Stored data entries
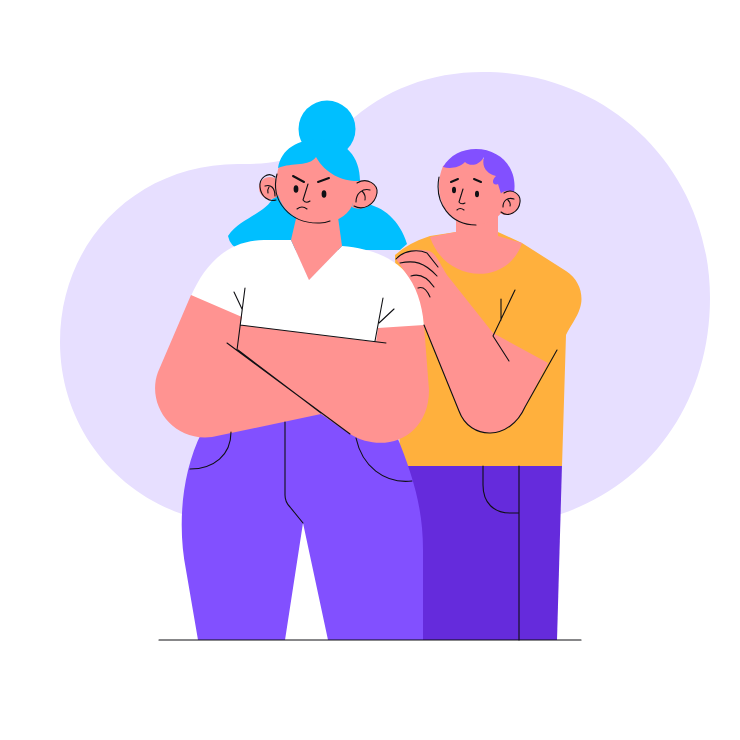
<!DOCTYPE html>
<html lang="en">
<head>
<meta charset="utf-8">
<title>Comforting an upset friend</title>
<style>
:root {
  --paper: #ffffff;
  --lilac: #e7dfff;
  --skin: #ff9391;
  --hair-blue: #00bfff;
  --violet: #8250ff;
  --violet-deep: #652bdc;
  --amber: #ffb03d;
  --ink: #101014;
}
html, body { margin: 0; background: var(--paper); overflow: hidden; }
.illustration { display: block; width: 740px; height: 740px; }
.backdrop { fill: var(--lilac); }
.skin { fill: var(--skin); }
.hair-blue { fill: var(--hair-blue); }
.violet { fill: var(--violet); }
.violet-deep { fill: var(--violet-deep); }
.amber { fill: var(--amber); }
.white { fill: var(--paper); }
.ink { fill: var(--ink); }
.line { fill: none; stroke: var(--ink); stroke-width: 1.1; stroke-linecap: round; stroke-linejoin: round; }
.brow { stroke-width: 2; }
</style>
</head>
<body>
<svg class="illustration" viewBox="0 0 740 740" role="img" aria-label="A worried man rests his hands on the shoulder of an angry woman with crossed arms">
  <path class="backdrop" d="M182 514C108 488 60 420 60 342C60 240 138 164 238 164C288 165 316 153 348 123C384 90 430 72 483 72C612 72 710 172 710 298C710 402 650 484 561 514Z"/>

  <g id="man">
    <path class="violet-deep" d="M400 464H562L557 640H418Z"/>
    <path class="amber" d="M430 236L456 232H498L522 243L566 271C580 280 584 296 580 308C577 318 570 326 566 335L562 466H400L395 255Q408 243 430 236Z"/>
    <path class="skin" d="M456 200H498V236L522 243C508 286 446 284 430 237L456 232Z"/>
    <g id="man-head">
      <path class="skin" d="M443 166C434 188 440 214 461 222C478 228 494 223 502 212L514 188L496 160L460 156Z"/>
      <path class="violet" d="M443 167C450 155 462 149 476 149C500 149 518 168 514 193Q506 190 502 197L498 184C494 186 490 182 496 176C488 174 481 168 484 157C478 167 469 166 465 162C459 168 450 169 443 167Z"/>
      <path class="skin" d="M499 196C503 188 519 189 520 201C520 213 506 219 499 212Z"/>
      <path class="line" d="M439 177C434 204 451 225 476 225M504 193C512 188 521 194 520 202C519 212 508 218 501 212M503 207C503 200 508 197 514 199M508 200Q511 203 510 206M463 189L459 202Q461 205 465 203M457 210Q460 207 464 210"/>
      <path class="line brow" d="M451 182L458 179M474 179L481 182"/>
      <ellipse class="ink" cx="454" cy="190" rx="2" ry="3.2"/>
      <ellipse class="ink" cx="477" cy="194" rx="2" ry="3.2"/>
    </g>
    <path class="line" d="M483 466V485C483 503 494 513 510 513H519M519 466V640"/>
  </g>

  <g id="woman">
    <path class="hair-blue" d="M274 196C266 214 240 218 228 236Q230 246 240 250H400L407 244C400 220 382 206 366 204L352 180H290Z"/>
    <path class="violet" d="M202 432C180 475 178 530 186 570L198 640H285L303 523L328 640H423V550C423 510 414 478 396 434L320 405Z"/>
    <path class="white" d="M191 296C205 264 228 240 264 240H291L309 280L342 246C392 250 424 275 424 326L400 345H240L239 320Z"/>
    <path class="skin" d="M298 210H337L342 246L309 280L291 240Z"/>
    <path class="skin" d="M191 295L242 317L240 325L376 342L378 328L424 325L429 390C429 438 384 455 350 434L321 414L212 437C172 442 146 404 158 372Z"/>
    <path class="line" d="M245 288L237 350M234 292L242 309M240 325L386 343M383 298L375 341M394 309L379 323M227 343L350 434M238 350L321 413M231 432C231 455 214 469 190 469M356 438C362 466 384 484 412 481M285 422V495Q285 502 290 507L303 523"/>
    <g id="woman-head">
      <circle class="hair-blue" cx="327" cy="129" r="28.5"/>
      <circle class="skin" cx="270" cy="188" r="11"/>
      <path class="skin" d="M279 166C271 192 282 214 304 221C324 228 345 220 352 206L360 180L330 150H292Z"/>
      <path class="skin" d="M356 183C366 177 378 183 377 193C376 205 362 212 352 207Z"/>
      <path class="hair-blue" d="M278 168C281 149 298 139 320 139C346 140 360 157 360 181C345 182 326 175 316 157C309 167 293 162 278 168Z"/>
      <path class="line" d="M277 174C270 201 290 224 320 223Q325 223 330 221M275 177C268 171 259 178 260 187C261 197 269 202 276 200M275 196C275 188 271 184 265 186M269 187Q267 190 268 193M357 183C367 177 378 184 377 193C375 205 363 211 354 206M356 202C356 193 363 188 370 190M362 191Q366 195 365 200M308 184L303 200Q306 204 310 201M297 209Q302 205 307 209"/>
      <path class="line brow" d="M293 176L304 182M318 182L329 178"/>
      <ellipse class="ink" cx="296" cy="189" rx="2.4" ry="3.8"/>
      <ellipse class="ink" cx="324" cy="194" rx="2.4" ry="3.8"/>
    </g>
  </g>

  <g id="comforting-arm">
    <path class="skin" d="M396 259C404 250 418 248 429 251C436 253 440 264 447 275L493 333L548 363L525 407C510 441 470 441 459 411L424 325C422 303 416 286 405 272Z"/>
    <path class="line" d="M396 259C404 250 418 249 427 253L438 267M400 263C414 260 424 262 437 276M411 276C420 273 427 277 434 287M418 288C423 286 427 290 430 297M424 325L459 411C470 441 510 441 525 407L557 350M515 290L493 336L509 361M501 299V320"/>
  </g>

  <line id="ground" class="line" x1="159" y1="640" x2="581" y2="640"/>
</svg>
</body>
</html>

# Exercise:
The copy you output must match the entries above exactly, except that it has no pictures.

# Solution to the exercise:
<!DOCTYPE html>
<html lang="en">
<head>
<meta charset="utf-8">
<title>Comforting an upset friend</title>
<style>
:root {
  --paper: #ffffff;
  --lilac: #e7dfff;
  --skin: #ff9391;
  --hair-blue: #00bfff;
  --violet: #8250ff;
  --violet-deep: #652bdc;
  --amber: #ffb03d;
  --ink: #101014;
}
html, body { margin: 0; background: var(--paper); overflow: hidden; }
.illustration { display: block; width: 740px; height: 740px; }
.backdrop { fill: var(--lilac); }
.skin { fill: var(--skin); }
.hair-blue { fill: var(--hair-blue); }
.violet { fill: var(--violet); }
.violet-deep { fill: var(--violet-deep); }
.amber { fill: var(--amber); }
.white { fill: var(--paper); }
.ink { fill: var(--ink); }
.line { fill: none; stroke: var(--ink); stroke-width: 1.1; stroke-linecap: round; stroke-linejoin: round; }
.brow { stroke-width: 2; }
</style>
</head>
<body>
<svg class="illustration" viewBox="0 0 740 740" role="img" aria-label="A worried man rests his hands on the shoulder of an angry woman with crossed arms">
  <path class="backdrop" d="M182 514C108 488 60 420 60 342C60 240 138 164 238 164C288 165 316 153 348 123C384 90 430 72 483 72C612 72 710 172 710 298C710 402 650 484 561 514Z"/>

  <g id="man">
    <path class="violet-deep" d="M400 464H562L557 640H418Z"/>
    <path class="amber" d="M430 236L456 232H498L522 243L566 271C580 280 584 296 580 308C577 318 570 326 566 335L562 466H400L395 255Q408 243 430 236Z"/>
    <path class="skin" d="M456 200H498V236L522 243C508 286 446 284 430 237L456 232Z"/>
    <g id="man-head">
      <path class="skin" d="M443 166C434 188 440 214 461 222C478 228 494 223 502 212L514 188L496 160L460 156Z"/>
      <path class="violet" d="M443 167C450 155 462 149 476 149C500 149 518 168 514 193Q506 190 502 197L498 184C494 186 490 182 496 176C488 174 481 168 484 157C478 167 469 166 465 162C459 168 450 169 443 167Z"/>
      <path class="skin" d="M499 196C503 188 519 189 520 201C520 213 506 219 499 212Z"/>
      <path class="line" d="M439 177C434 204 451 225 476 225M504 193C512 188 521 194 520 202C519 212 508 218 501 212M503 207C503 200 508 197 514 199M508 200Q511 203 510 206M463 189L459 202Q461 205 465 203M457 210Q460 207 464 210"/>
      <path class="line brow" d="M451 182L458 179M474 179L481 182"/>
      <ellipse class="ink" cx="454" cy="190" rx="2" ry="3.2"/>
      <ellipse class="ink" cx="477" cy="194" rx="2" ry="3.2"/>
    </g>
    <path class="line" d="M483 466V485C483 503 494 513 510 513H519M519 466V640"/>
  </g>

  <g id="woman">
    <path class="hair-blue" d="M274 196C266 214 240 218 228 236Q230 246 240 250H400L407 244C400 220 382 206 366 204L352 180H290Z"/>
    <path class="violet" d="M202 432C180 475 178 530 186 570L198 640H285L303 523L328 640H423V550C423 510 414 478 396 434L320 405Z"/>
    <path class="white" d="M191 296C205 264 228 240 264 240H291L309 280L342 246C392 250 424 275 424 326L400 345H240L239 320Z"/>
    <path class="skin" d="M298 210H337L342 246L309 280L291 240Z"/>
    <path class="skin" d="M191 295L242 317L240 325L376 342L378 328L424 325L429 390C429 438 384 455 350 434L321 414L212 437C172 442 146 404 158 372Z"/>
    <path class="line" d="M245 288L237 350M234 292L242 309M240 325L386 343M383 298L375 341M394 309L379 323M227 343L350 434M238 350L321 413M231 432C231 455 214 469 190 469M356 438C362 466 384 484 412 481M285 422V495Q285 502 290 507L303 523"/>
    <g id="woman-head">
      <circle class="hair-blue" cx="327" cy="129" r="28.5"/>
      <circle class="skin" cx="270" cy="188" r="11"/>
      <path class="skin" d="M279 166C271 192 282 214 304 221C324 228 345 220 352 206L360 180L330 150H292Z"/>
      <path class="skin" d="M356 183C366 177 378 183 377 193C376 205 362 212 352 207Z"/>
      <path class="hair-blue" d="M278 168C281 149 298 139 320 139C346 140 360 157 360 181C345 182 326 175 316 157C309 167 293 162 278 168Z"/>
      <path class="line" d="M277 174C270 201 290 224 320 223Q325 223 330 221M275 177C268 171 259 178 260 187C261 197 269 202 276 200M275 196C275 188 271 184 265 186M269 187Q267 190 268 193M357 183C367 177 378 184 377 193C375 205 363 211 354 206M356 202C356 193 363 188 370 190M362 191Q366 195 365 200M308 184L303 200Q306 204 310 201M297 209Q302 205 307 209"/>
      <path class="line brow" d="M293 176L304 182M318 182L329 178"/>
      <ellipse class="ink" cx="296" cy="189" rx="2.4" ry="3.8"/>
      <ellipse class="ink" cx="324" cy="194" rx="2.4" ry="3.8"/>
    </g>
  </g>

  <g id="comforting-arm">
    <path class="skin" d="M396 259C404 250 418 248 429 251C436 253 440 264 447 275L493 333L548 363L525 407C510 441 470 441 459 411L424 325C422 303 416 286 405 272Z"/>
    <path class="line" d="M396 259C404 250 418 249 427 253L438 267M400 263C414 260 424 262 437 276M411 276C420 273 427 277 434 287M418 288C423 286 427 290 430 297M424 325L459 411C470 441 510 441 525 407L557 350M515 290L493 336L509 361M501 299V320"/>
  </g>

  <line id="ground" class="line" x1="159" y1="640" x2="581" y2="640"/>
</svg>
</body>
</html>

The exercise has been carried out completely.